BEGIN
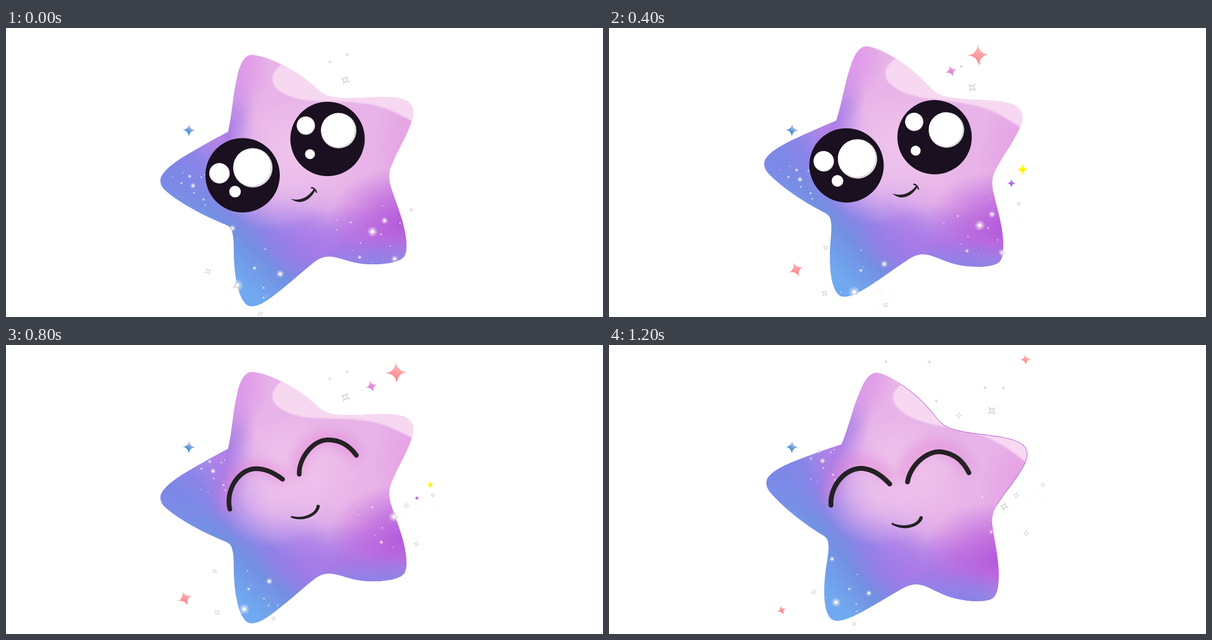
Animation of 1075 by 521 pixels, one loop 1400 ms. Source, as an HTML page with a canvas:

```html
<!DOCTYPE html>
<html lang="en">
<head>
<meta charset="utf-8">
<title>Smiling star</title>
<style>
html, body { margin: 0; width: 100%; height: 100%; overflow: hidden; background: #fff; }
canvas { display: block; }
</style>
</head>
<body>
<canvas id="stage" width="1075" height="521"></canvas>
<script>
const ctx = document.getElementById('stage').getContext('2d');
const STEP = 200, STEPS = 7;
const RAD = Math.PI / 180;
const mix = (a, b, u) => a + (b - a) * u;

const body = new Path2D(`M400,187 C408,150 409,115 417,85 C422,62 431,49 442,48.5
  C465,49 500,66 525,82 C548,97 562,113 573,119 C585,127 612,127 640,126
  C670,124.5 695,123 713,128 C728,132 735,143 733,157 C729,182 710,212 698,239
  C690,256 688,266 692,283 C700,310 716,345 720,377 C722,395 722,403 717,412
  C708,423 680,426.5 655,426 C630,425 615,419 600,415 C582,410 570,411 555,422
  C530,442 500,470 473,489 C457,500 446,503.5 437,501 C420,493 413,455 411,425
  C409,400 412,380 406,364 C402,355 395,355 380,348 C345,333 310,312 292,297
  C280,288 277,280 278.5,271 C283,258 300,244 325,229 C350,214 375,200 400,187Z`);
const shine = new Path2D(`M499,64 C478,76 472,99 492,113 C515,129 545,132 575,132
  C610,133 640,134 662,139 C692,146 712,158 736,170 L780,120 L600,60Z`);
const lids = new Path2D(`M403,296 C395,262 418,225 448,223 C468,222 485,232 498,242
  M528,233 C527,205 552,171 580,171 C605,171 621,185 631,199`);
const openSmile = new Path2D(`M513,308 C530,313 546,304 555,289 L557,292
  C549,310 530,321 513,308Z`);
const smileTip = new Path2D('M550,288 Q556,288 559,296');
const shutSmile = new Path2D(`M513,308 C535,314 557,304 559,291 A3,3 0 0 1 565,291
  C563,306 538,321 513,311Z`);

// Body poses: centre x, centre y, lean, scale
const rest = [502.5, 232.5, 0, 1];
const tilted = [507, 222, 5.4, 1];
const lean = [510.2, 233, 9.8, 1];
const dropped = [512, 241.6, 9.8, 1];
const droppedFace = [511.8, 241.8, 9.8, 1.03];
const poses = [rest, rest, tilted, rest, rest, lean, dropped];

// Slow rise from 0 to 1 over the loop
const rise = n => .5 - .5 * Math.cos(.62 * (n - .6));

// Glitter clusters: a few large glints (x, y, radius) and a random dust of small ones
const clusters = [
  { big: [0,0,7, 66,-46,4.5, -43,-94,4, -58,-6,5, 57,34,4, 19,-40,2.5], dust: 16, spread: 85, spin: 45,
    pose: n => [426 + 17 * Math.sin(.9 * (n - .7)), 464 + 14 * Math.sin(n * Math.PI / 6),
      20 * Math.cos(n), 1 - .04 * n] },
  { big: [0,0,6, 22,-20,4, 40,49,4, 70,-39,3, -23,46,2.5], dust: 15, spread: 70, spin: 10,
    pose: n => [mix(658, 712, rise(n)), mix(370, 290, rise(n)), 0, 1] },
  { big: [0,0,3.2, -6,-17,2.3, 19,25,1.7], dust: 9, spread: 42, spin: 5,
    pose: n => [mix(335, 385, rise(n)), mix(287, 208, rise(n)), 0, 1] },
  { big: [0,0,7, -28,-33,2, 3,-46,2.2], dust: 0, spread: 0, spin: 25,
    pose: (n, tilt) => [611 + 8 * tilt, 94 + 2.5 * tilt, 2.4 * tilt, 1] },
  { big: [0,0,2.5, 53,96,4.5, -78,-1,2, 12,70,2], dust: 0, spread: 0, spin: 5,
    pose: (n, tilt) => [577, 31, 0, tilt > 6 ? 1 : 0] }
];

let seed = 11;
function random() {
  seed = seed * 16807 % 2147483647;
  return seed / 2147483647;
}
for (const k of clusters) {
  k.points = [...k.big];
  for (let i = 0; i < k.dust; i++) {
    const a = random() * 2 * Math.PI, d = k.spread * Math.sqrt(random());
    k.points.push(d * Math.cos(a), d * Math.sin(a), .8 + random() ** 2);
  }
}

// Coloured stars travel from one point to another and swell around the step "peak"
const stars = [
  { light: '#fbb9b6', dark: '#fd8a93', tilt: -3, from: [653, 63], to: [750, 27], bend: 1.3,
    hop: 9, size: [10, 34], peak: 3, last: 6 },
  { light: '#f3a6dc', dark: '#d97bd8', tilt: -18, from: [613, 89], to: [703, 62], bend: 2.4,
    hop: 6, size: [7, 16], peak: 3, last: 5 },
  { light: '#fff700', dark: '#fff000', tilt: 0, from: [735, 257], to: [764, 252], bend: 1,
    hop: 0, size: [5, 12], peak: 2.6, last: 4 },
  { light: '#bb7be0', dark: '#a75fd6', tilt: 0, from: [717, 282], to: [740, 276], bend: 1,
    hop: 0, size: [4, 9], peak: 2.5, last: 4 },
  { light: '#fbb4b4', dark: '#fb858f', tilt: -22, from: [353, 425], to: [311, 478], bend: .6,
    hop: 0, size: [9, 21.5], peak: 3, last: 6 }
];

function disc(x, y, r, fill) {
  ctx.fillStyle = fill;
  ctx.beginPath();
  ctx.arc(x, y, r, 0, 7);
  ctx.fill();
}

function fourPoint(r, pinch) {
  const c = r * pinch;
  ctx.beginPath();
  ctx.moveTo(0, -r);
  ctx.quadraticCurveTo(c, -c, r, 0);
  ctx.quadraticCurveTo(c, c, 0, r);
  ctx.quadraticCurveTo(-c, c, -r, 0);
  ctx.quadraticCurveTo(-c, -c, 0, -r);
  ctx.closePath();
}

function at(x, y, angle, draw) {
  ctx.save();
  ctx.translate(x, y);
  ctx.rotate(angle * RAD);
  draw();
  ctx.restore();
}

const matrix = ([x, y, angle, scale]) => new DOMMatrix()
  .translate(x, y).rotate(angle).scale(scale).translate(-rest[0], -rest[1]);

function posed(pose, draw) {
  ctx.save();
  ctx.setTransform(matrix(pose));
  draw();
  ctx.restore();
}

function blob(x, y, rx, ry, rgb, alpha, angle = 0) {
  at(x, y, angle, () => {
    ctx.scale(rx, ry);
    const g = ctx.createRadialGradient(0, 0, 0, 0, 0, 1);
    g.addColorStop(0, `rgba(${rgb},${alpha})`);
    g.addColorStop(.5, `rgba(${rgb},${alpha * .6})`);
    g.addColorStop(1, `rgba(${rgb},0)`);
    disc(0, 0, 1, g);
  });
}

function triples(list, visit) {
  for (let i = 0; i < list.length; i += 3) visit(list[i], list[i + 1], list[i + 2]);
}

function glitter(n) {
  const out = [];
  for (const k of clusters) {
    const [x, y, angle, scale] = k.pose(n, poses[n][2]);
    if (!scale) continue;
    const c = Math.cos(angle * RAD) * scale, s = Math.sin(angle * RAD) * scale;
    triples(k.points, (px, py, r) => out.push({
      x: x + px * c - py * s, y: y + px * s + py * c, r: r * scale, spin: k.spin + angle
    }));
  }
  return out;
}

// Grey look against the white page
function outlineGlint({ x, y, r, spin }) {
  if (r < 1.6) return disc(x, y, r * .7, '#e4e4e4');
  at(x, y, spin, () => {
    ctx.lineWidth = .8;
    ctx.strokeStyle = '#c2c2c2';
    ctx.fillStyle = '#fff';
    fourPoint(r * 1.2, .12);
    ctx.fill();
    ctx.stroke();
    if (r > 5.5) {
      disc(0, 0, r * .62, '#d2d2d2');
      disc(0, 0, r * .45, '#f5f5f5');
    }
  });
}

// White glow on the skin
function glowGlint({ x, y, r, spin }) {
  if (r > 3) at(x, y, spin, () => {
    fourPoint(r * 1.6, 0);
    ctx.fillStyle = 'rgba(255,255,255,.3)';
    ctx.fill();
  });
  blob(x, y, r * 1.7, r * 1.7, '255,245,235', .7);
  disc(x, y, r * .45, '#fff');
}

function skin(shut) {
  const g = ctx.createLinearGradient(560, 260, 400, 440);
  [[0, '#e7b3e8'], [.18, '#dcaae9'], [.36, '#b68dea'], [.56, '#9182e8'],
    [.74, '#738fe1'], [1, '#70a9f0']].forEach(s => g.addColorStop(...s));
  ctx.fillStyle = g;
  ctx.fillRect(200, 0, 620, 580);
  blob(290, 270, 130, 100, '128,134,232', .8);
  blob(400, 195, 46, 125, '170,124,230', .95, 8);
  blob(422, 70, 55, 80, '220,146,232', .8);
  blob(735, 215, 75, 130, '229,156,227', .8);
  blob(610, 395, 160, 75, '164,116,230', .85);
  blob(720, 350, 140, 100, '178,86,219', 1);
  blob(685, 440, 150, 62, '130,130,230', 1);
  blob(482, 278, 100, 88, '230,184,236', .95);
  blob(520, 225, 125, 105, '241,198,236', .85);
  ctx.save();
  if (shut) {
    ctx.filter = 'blur(9px)';
    ctx.lineWidth = 26;
    ctx.lineCap = 'round';
    ctx.strokeStyle = 'rgba(224,120,208,.38)';
    ctx.translate(-4, -4);
    ctx.stroke(lids);
    ctx.translate(4, 4);
  }
  ctx.filter = 'blur(1.5px)';
  ctx.fillStyle = '#f7d8f1';
  ctx.fill(shine);
  ctx.restore();
}

function openEye(x, y, whites) {
  disc(x, y, 67, '#1a1020');
  triples(whites, (wx, wy, r) => {
    disc(wx, wy, r, '#d9d9d9');
    disc(wx - r * .04, wy - r * .03, r * .95, '#fff');
  });
}

function face(shut) {
  ctx.strokeStyle = ctx.fillStyle = '#242224';
  ctx.lineCap = 'round';
  if (shut) {
    ctx.lineWidth = 8.5;
    ctx.stroke(lids);
    ctx.fill(shutSmile);
    return;
  }
  ctx.fill(openSmile);
  ctx.lineWidth = 2.4;
  ctx.stroke(smileTip);
  openEye(426, 265.5, [444.5,252,35.5, 384.5,262,18.5, 412.5,295,10.5]);
  openEye(579, 200, [599,185,32, 540,176,16.5, 547.5,227.5,9]);
}

function colourStar(x, y, r, tilt, light, dark) {
  at(x, y, tilt, () => {
    const g = ctx.createLinearGradient(r * .35, -r * .6, -r * .2, r * .5);
    g.addColorStop(0, light);
    g.addColorStop(1, dark);
    ctx.fillStyle = g;
    fourPoint(r, .09);
    ctx.fill();
  });
}

function travel(s, n) {
  if (n < 1 || n > s.last) return;
  const u = (n - 1) / (s.last - 1);
  const swell = Math.exp(-(((n - s.peak) / 1.05) ** 2));
  const hop = s.hop * Math.cos(2.1 * (n - 3.8));
  colourStar(mix(s.from[0], s.to[0], u ** s.bend), mix(s.from[1], s.to[1], u) + hop,
    mix(...s.size, swell), s.tilt, s.light, s.dark);
}

function draw(n) {
  const shut = n > 2, pose = poses[n], falls = pose == dropped;
  const glints = glitter(n);
  ctx.clearRect(0, 0, 1075, 521);
  glints.forEach(outlineGlint);

  ctx.save();
  const outline = new Path2D();
  outline.addPath(body, matrix(pose));
  ctx.clip(outline);
  // The shading stays behind when the outline drops, baring a purple rim
  posed(falls ? lean : pose, () => skin(shut));
  if (falls) {
    const rim = ctx.createLinearGradient(520, 0, 530, 0);
    rim.addColorStop(0, 'rgba(184,102,220,0)');
    rim.addColorStop(1, '#b866dc');
    ctx.save();
    ctx.beginPath();
    ctx.rect(520, 0, 300, 288);
    ctx.clip();
    ctx.strokeStyle = rim;
    ctx.lineWidth = 2;
    ctx.stroke(outline);
    ctx.restore();
  }
  glints.forEach(glowGlint);
  ctx.restore();

  posed(falls ? droppedFace : pose, () => face(shut));
  colourStar(329.5, 184, 11.5, 2, '#c9c4ea', '#2f86cc');
  stars.forEach(s => travel(s, n));
}

const start = performance.now();
let shown = -1;
function tick() {
  const n = Math.floor((performance.now() - start) / STEP) % STEPS;
  if (n != shown) draw(shown = n);
  requestAnimationFrame(tick);
}
tick();
</script>
</body>
</html>
```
END
■ **Task objective**: All lines in the entries above that include "return" should be found and copied.

■ **Written answer**:
  return seed / 2147483647;
  return out;
  if (r < 1.6) return disc(x, y, r * .7, '#e4e4e4');
    return;
  if (n < 1 || n > s.last) return;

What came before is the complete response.